I’m working on the followup to Steal Like An Artist, my book about how to be more creative in the digital age. It’s been a real pain in the ass. Here are five things that have helped:
1. Shut up and write the book.
I’m an extreme extrovert, which is really great after I write a book and I have to go out into the world and talk to people about it, but not so great when I need to sequester myself long enough to actually get some real writing done.
I do most of my thinking “out loud,” which means that ideas don’t really come to me until I’ve expressed them. If I express them through speech, I’m less likely to turn around and say them in writing.
2. Use the bathroom.
I get a lot of good ideas getting ready in the morning. If I have an idea in the shower, I write it down on my Aqua Notes pad, and if I have one after I step out of the shower, I’ll use a dry-erase marker to write it on the bathroom mirror.
3. Fix that mise en place.
Mise en place is a French cooking term that means “everything in place.” It’s used to refer to the way chefs have all of their ingredients organized and ready to go before they start cooking. For writers, I think it’s equally important to have your workspace organized and ready to go, with nothing in your way.
I made a slight adjustment to my desk recently that made a world of difference. I raised my external monitor up slightly, so I could set my laptop in front of it, and got rid of my external keyboard. Now, when I sit down, I can just open up my laptop and get to work. If I need the extra monitor for research or design work, I can plug it in, but most of the time I don’t even use it.
4. Less notification, more meditation.
It might be an obvious point, but it’s crazy how many of my devices tout their ability to distract me as an intelligent feature. The dumber I make my devices, the smarter I feel. Notifications I’ve killed:
- All notifications on my iPhone.
- Tweetdeck on my laptop.
- Gmail Notifier.

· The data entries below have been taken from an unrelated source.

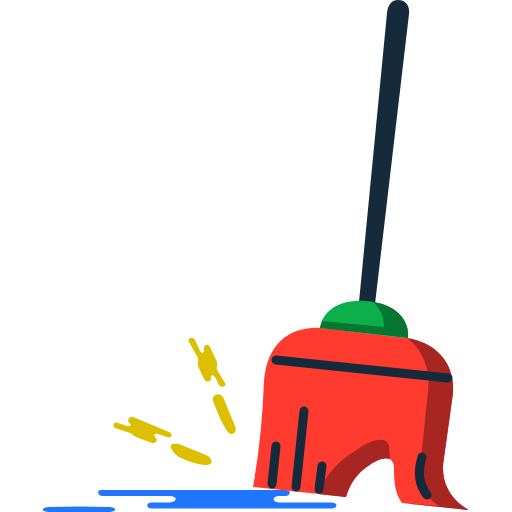
<!DOCTYPE html>
<html lang="en">
<head>
<meta charset="utf-8">
<title>Broom</title>
<style>
:root {
  --paper: #ffffff;
  --ink: #152a3b;
  --red: #ff3b30;
  --red-shade: #a72622;
  --green: #0bb04b;
  --green-shade: #067632;
  --yellow: #dcc000;
  --blue: #2176ff;
}
html, body { margin: 0; background: var(--paper); overflow: hidden; }
.canvas { display: block; width: 512px; height: 512px; }
.handle { fill: var(--ink); }
.bristles { fill: var(--red); }
.bristles-shade { fill: var(--red-shade); }
.collar { fill: var(--green); }
.collar-shade { fill: var(--green-shade); }
.sparks { fill: var(--yellow); }
.water { fill: var(--blue); }
.stitching { fill: none; stroke: var(--ink); stroke-width: 9; stroke-linecap: round; }
</style>
</head>
<body>
<svg class="canvas" viewBox="0 0 512 512" role="img" aria-label="Red broom sweeping beside a puddle">
  <g class="water">
    <path d="M101 490H286C291 490 291 495 286 496H278C272 497 272 502 279 502.500H332C338 503 338 508 332 508.500H151C146 508 146 503 151 502.500H169C177 502 178 497 171 496H102C97 495 97 490 101 490Z"/>
    <path d="M48 507Q79 506 110 507C117 508 117 511 110 512H48C41 511 41 508 48 507Z"/>
  </g>

  <g class="sparks">
    <path d="M189 342C187 338 193 336 195 340L200 351C202 354 205 353 204 349C203 345 208 343 210 347L217 362C218 365 216 367 217 370L225 383C227 387 221 388 219 385L215 377C213 374 210 375 211 378C212 382 206 383 204 379L198 366C197 363 199 361 198 358Z"/>
    <path d="M213 401C211 396 219 391 223 397L235 426C238 433 231 437 227 431C221 422 217 411 213 401Z"/>
    <path d="M115 428C112 426 114 421 118 423L127 426C131 427 132 424 129 423C127 421 129 416 133 417L169 432C174 434 171 439 167 437L158 434C154 433 153 436 156 438C158 440 156 444 152 443L136 437C133 436 133 434 130 433Z"/>
    <path d="M171 448C169 444 174 443 179 444L206 455C214 459 213 465 206 465C198 465 187 461 179 457Q173 453 171 448Z"/>
  </g>

  <path class="handle" d="M387 13C388 4 392 0 398 0C406 0 410 6 409 14L375 304L359 302Z"/>

  <path class="bristles" d="M264 381C267 346 287 326 322 328L407 338C438 343 455 365 453 393L443 465C442 486 453 501 469 510L402 503C395 493 394 483 394 468C394 455 380 456 371 464C358 472 350 483 346 497L253 487Q262 437 264 381Z"/>
  <g class="bristles-shade">
    <path d="M407 338C438 343 455 365 453 393L443 465C442 486 453 501 469 510L402 503C417 504 431 505 439 506C424 497 419 481 421 458L428 392C431 369 422 349 407 338Z"/>
    <path d="M318 494C326 473 340 460 358 449C370 440 387 435 389 446L390 459C384 457 376 461 371 464C358 472 350 483 346 497Z"/>
  </g>

  <path class="collar" d="M320 328C323 309 342 299 366 301C394 303 410 319 408 338Z"/>
  <path class="collar-shade" d="M320 328L322 321L384 327C384 316 380 308 373 302C397 305 410 321 408 338Z"/>

  <g class="stitching">
    <path d="M276 360L448 378"/>
    <path d="M276 446L272 484"/>
    <path d="M304 411L296 487"/>
    <path d="M322 466L319 489"/>
    <path d="M422 457Q415 480 427 495"/>
  </g>
</svg>
</body>
</html>
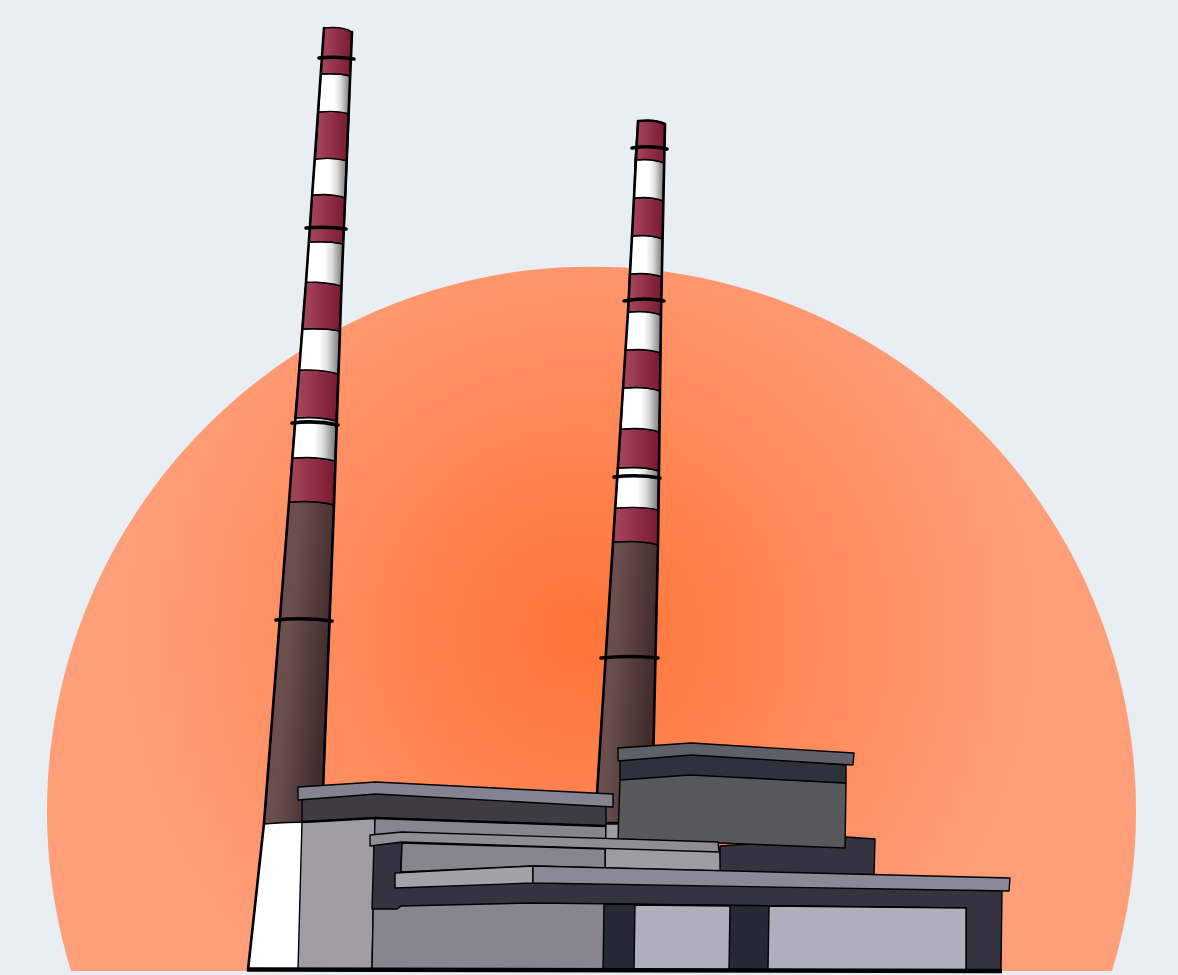
<!DOCTYPE html>
<html lang="en">
<head>
<meta charset="utf-8">
<title>Power station at sunset</title>
<style>
:root {
  --sky: #e8eef2;
  --ink: #000;
  --sun-core: #ff7337;
  --sun-edge: #ff9f7a;
  --red-light: #a2435a;
  --red-dark: #7c1c33;
  --brown-light: #6b4f4f;
  --brown-dark: #422d2c;
  --roof-light: #848391;
  --roof-dark: #3e3b45;
  --wall-light: #a09da7;
  --wall-mid: #878690;
  --slab: #8a8997;
  --shadow: #343340;
  --window: #aeafbd;
  --pillar: #252935;
  --tower: #57585c;
  --tower-band: #2d323c;
  --tower-roof: #5d6069;
}
html, body { margin: 0; height: 100%; overflow: hidden; background: var(--sky); }
svg { display: block; width: 1178px; height: 975px; }
.sun-core { stop-color: var(--sun-core); }
.sun-edge { stop-color: var(--sun-edge); }
.red-light { stop-color: var(--red-light); }
.red-dark { stop-color: var(--red-dark); }
.brown-light { stop-color: var(--brown-light); }
.brown-dark { stop-color: var(--brown-dark); }
.chimney, .building { stroke: var(--ink); stroke-width: 1.4; stroke-linejoin: round; }
.red { fill: url(#red-paint); }
.white { fill: url(#white-paint); }
.brown { fill: url(#brown-paint); }
.edge { fill: none; stroke-width: 2.6; stroke-linecap: round; }
.rings { fill: none; stroke-width: 3.6; stroke-linecap: round; }
.wall-light { fill: var(--wall-light); }
.wall-mid { fill: var(--wall-mid); }
.roof-light { fill: var(--roof-light); }
.roof-dark { fill: var(--roof-dark); }
.slab { fill: var(--slab); }
.shadow { fill: var(--shadow); }
.window { fill: var(--window); }
.pillar { fill: var(--pillar); }
.tower { fill: var(--tower); }
.tower-band { fill: var(--tower-band); }
.tower-roof { fill: var(--tower-roof); }
</style>
</head>
<body>
<svg viewBox="0 0 1178 975" role="img" aria-label="Two striped chimneys and a power station in front of a large orange sun">
  <defs>
    <radialGradient id="sun-paint" gradientUnits="userSpaceOnUse" cx="580" cy="635" r="465">
      <stop class="sun-core" offset="0"/>
      <stop class="sun-edge" offset="1"/>
    </radialGradient>
    <linearGradient id="red-paint">
      <stop class="red-light" offset="0.1"/>
      <stop class="red-dark" offset="0.95"/>
    </linearGradient>
    <linearGradient id="white-paint">
      <stop stop-color="#fff" offset="0.5"/>
      <stop stop-color="#ddd" offset="0.7"/>
      <stop stop-color="#777" offset="1"/>
    </linearGradient>
    <linearGradient id="brown-paint" gradientUnits="userSpaceOnUse" x1="284" y1="640" x2="331" y2="644">
      <stop class="brown-light" offset="0.1"/>
      <stop class="brown-dark" offset="0.95"/>
    </linearGradient>
    <linearGradient id="brown-paint-right" gradientUnits="userSpaceOnUse" x1="608" y1="645" x2="656" y2="648">
      <stop class="brown-light" offset="0.1"/>
      <stop class="brown-dark" offset="0.95"/>
    </linearGradient>
  </defs>

  <rect width="1178" height="975" fill="var(--sky)"/>
  <path id="sun" fill="url(#sun-paint)" d="M71 971A544.5 544.5 0 1 1 1112 971Z"/>

  <g id="right-chimney" class="chimney">
    <path class="white" d="M595 823L653 823V870H592Z"/>
    <path fill="url(#brown-paint-right)" d="M613 542Q644 540 658 545L653 760V826Q625 821 595 823Z"/>
    <path class="red" d="M615.5 508Q645 506 658 510V545Q644 540 613 542Z"/>
    <path class="white" d="M618 468Q646 466 658.5 471L658 510Q645 506 615.5 508Z"/>
    <path class="red" d="M621 429Q647 427 659 432L658.5 471Q646 466 618 468Z"/>
    <path class="white" d="M623 388Q648 386 660 391L659 432Q647 427 621 429Z"/>
    <path class="red" d="M625.5 350Q648 348 660.5 353L660 391Q648 386 623 388Z"/>
    <path class="white" d="M628 312Q649 310 661 315L660.5 353Q648 348 625.5 350Z"/>
    <path class="red" d="M629.5 274Q650 272 662 277L661 315Q649 310 628 312Z"/>
    <path class="white" d="M632 236Q651 234 662.5 239L662 277Q650 272 629.5 274Z"/>
    <path class="red" d="M634 198Q652 196 663 201L662.5 239Q651 234 632 236Z"/>
    <path class="white" d="M635 160Q652 158 664 163L663 201Q652 196 634 198Z"/>
    <path class="red" d="M638 121Q655 119 665 124L664 163Q652 158 635 160Z"/>
    <path class="edge" d="M597 794L613 542L628 312L638 121Q655 119 665 124L661 315L658 545L653.5 746"/>
    <g class="rings">
      <path d="M632 148Q650 145 667 149"/>
      <path d="M624 301Q645 297 664 301"/>
      <path d="M614 477Q638 474 660 478"/>
      <path d="M601 658Q630 655 658 658"/>
    </g>
  </g>

  <g id="left-chimney" class="chimney">
    <path fill="#fff" d="M264 823L322 821V970H248Z"/>
    <path class="brown" d="M289 502Q318 500 334 505L322 823Q290 821 264 824Z"/>
    <path class="red" d="M292 458Q318 456 335 461L334 505Q318 500 289 502Z"/>
    <path class="white" d="M295 418Q320 416 336 421L335 461Q318 456 292 458Z"/>
    <path class="red" d="M299 370Q322 369 338 374L336 421Q320 416 295 418Z"/>
    <path class="white" d="M302 329Q326 328 340 331L338 374Q322 369 299 370Z"/>
    <path class="red" d="M306 282Q328 282 341.5 286L340 331Q326 328 302 329Z"/>
    <path class="white" d="M309 242Q330 241 343 244L341.5 286Q328 282 306 282Z"/>
    <path class="red" d="M312 195Q333 193 345.5 198L343 244Q330 241 309 242Z"/>
    <path class="white" d="M315 159Q335 157 347 161L345.5 198Q333 193 312 195Z"/>
    <path class="red" d="M318.5 112Q338 110 349 114L347 161Q335 157 315 159Z"/>
    <path class="white" d="M321 74Q340 73 350 76L349 114Q338 110 318.5 112Z"/>
    <path class="red" d="M324 28Q343 26 352 32L350 76Q340 73 321 74Z"/>
    <path class="edge" d="M248 970L264 823L289 502L306 282L324 28"/>
    <path class="edge" d="M352 32L341.5 286L334 505L323 790"/>
    <g class="rings">
      <path d="M319 58Q336 56 354 59"/>
      <path d="M306 228Q326 226 346 229"/>
      <path d="M292 423Q316 420 338 425"/>
      <path d="M276 620Q304 617 332 621"/>
    </g>
  </g>

  <g id="turbine-hall" class="building">
    <polygon class="wall-light" points="302,821 375,817 372,970 298,970"/>
    <polygon class="wall-mid" points="375,817 606,826 604,970 372,970"/>
    <polygon class="roof-dark" points="302,798 376,793 606,804 606,826 375,818 302,822"/>
    <polyline fill="none" stroke-width="2.4" points="302,822 375,818 606,826"/>
    <polygon class="roof-light" points="298,787 376,782 613,794 613,807 376,794 298,800"/>
  </g>

  <g id="boiler-house" class="building">
    <polygon fill="#9d9ba3" points="606,824 619,824 619,842 720,848 721,871 605,868"/>
    <polygon class="shadow" points="720,846 846,837 875,839 874,877 720,872"/>
    <polygon class="tower" points="620,779 690,774 846,783 845,848 618,839"/>
    <polygon class="tower-band" points="620,760 690,754 846,765 846,783 690,775 620,780"/>
    <polygon class="tower-roof" points="618,748 691,743 854,753 853,765 691,755 618,761"/>
  </g>

  <g id="front-block" class="building">
    <polygon class="shadow" points="374,844 402,842 401,874 395,886 533,880 1002,889 1001,970 966,970 966,908 533,903 401,906 397,909 372,909"/>
    <polygon fill="#8f8e96" points="370,835 402,832 718,842 719,852 402,842 370,846"/>
    <polygon class="wall-mid" points="402,843 605,849 605,868 533,866 401,872"/>
    <polygon class="pillar" points="604,904 966,908 966,970 603,970"/>
    <polygon class="window" points="635,905 730,906 729,970 634,970"/>
    <polygon class="window" points="769,906 966,908 966,970 768,970"/>
    <polygon fill="#a3a2a9" points="395,873 533,866 533,883 395,888"/>
    <polygon class="slab" points="533,866 1010,878 1009,891 533,883"/>
  </g>

  <line id="ground" x1="247" y1="969.5" x2="1002" y2="971" stroke="var(--ink)" stroke-width="4.4"/>
</svg>
</body>
</html>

As for meditation, it’s pretty simple: I put my kid down for a nap, sit at the top of the stairs, set my iPhone timer for 10 minutes, and close my eyes. That’s it. I’ve been doing it on and off for about a month and a half and I’ve felt less angry, less stressed, lighter.
More about meditation here.
5. Stop researching.
I’ll let Steven Johnson take this one:
Email and social media and games are obvious distractions. In my experience, the more subtle threat — particularly for non-fiction writers — comes via the eminently reasonable belief that you’re not ready to start writing, because you haven’t finished your research yet.
David McCullough agrees:
There’s an awful temptation to just keep on researching. There comes a point where you just have to stop, and start writing. When I began, I thought that the way one should work was to do all the research and then write the book. In time I began to understand that it’s when you start writing that you really find out what you don’t know and need to know.
Okay! Back to writing.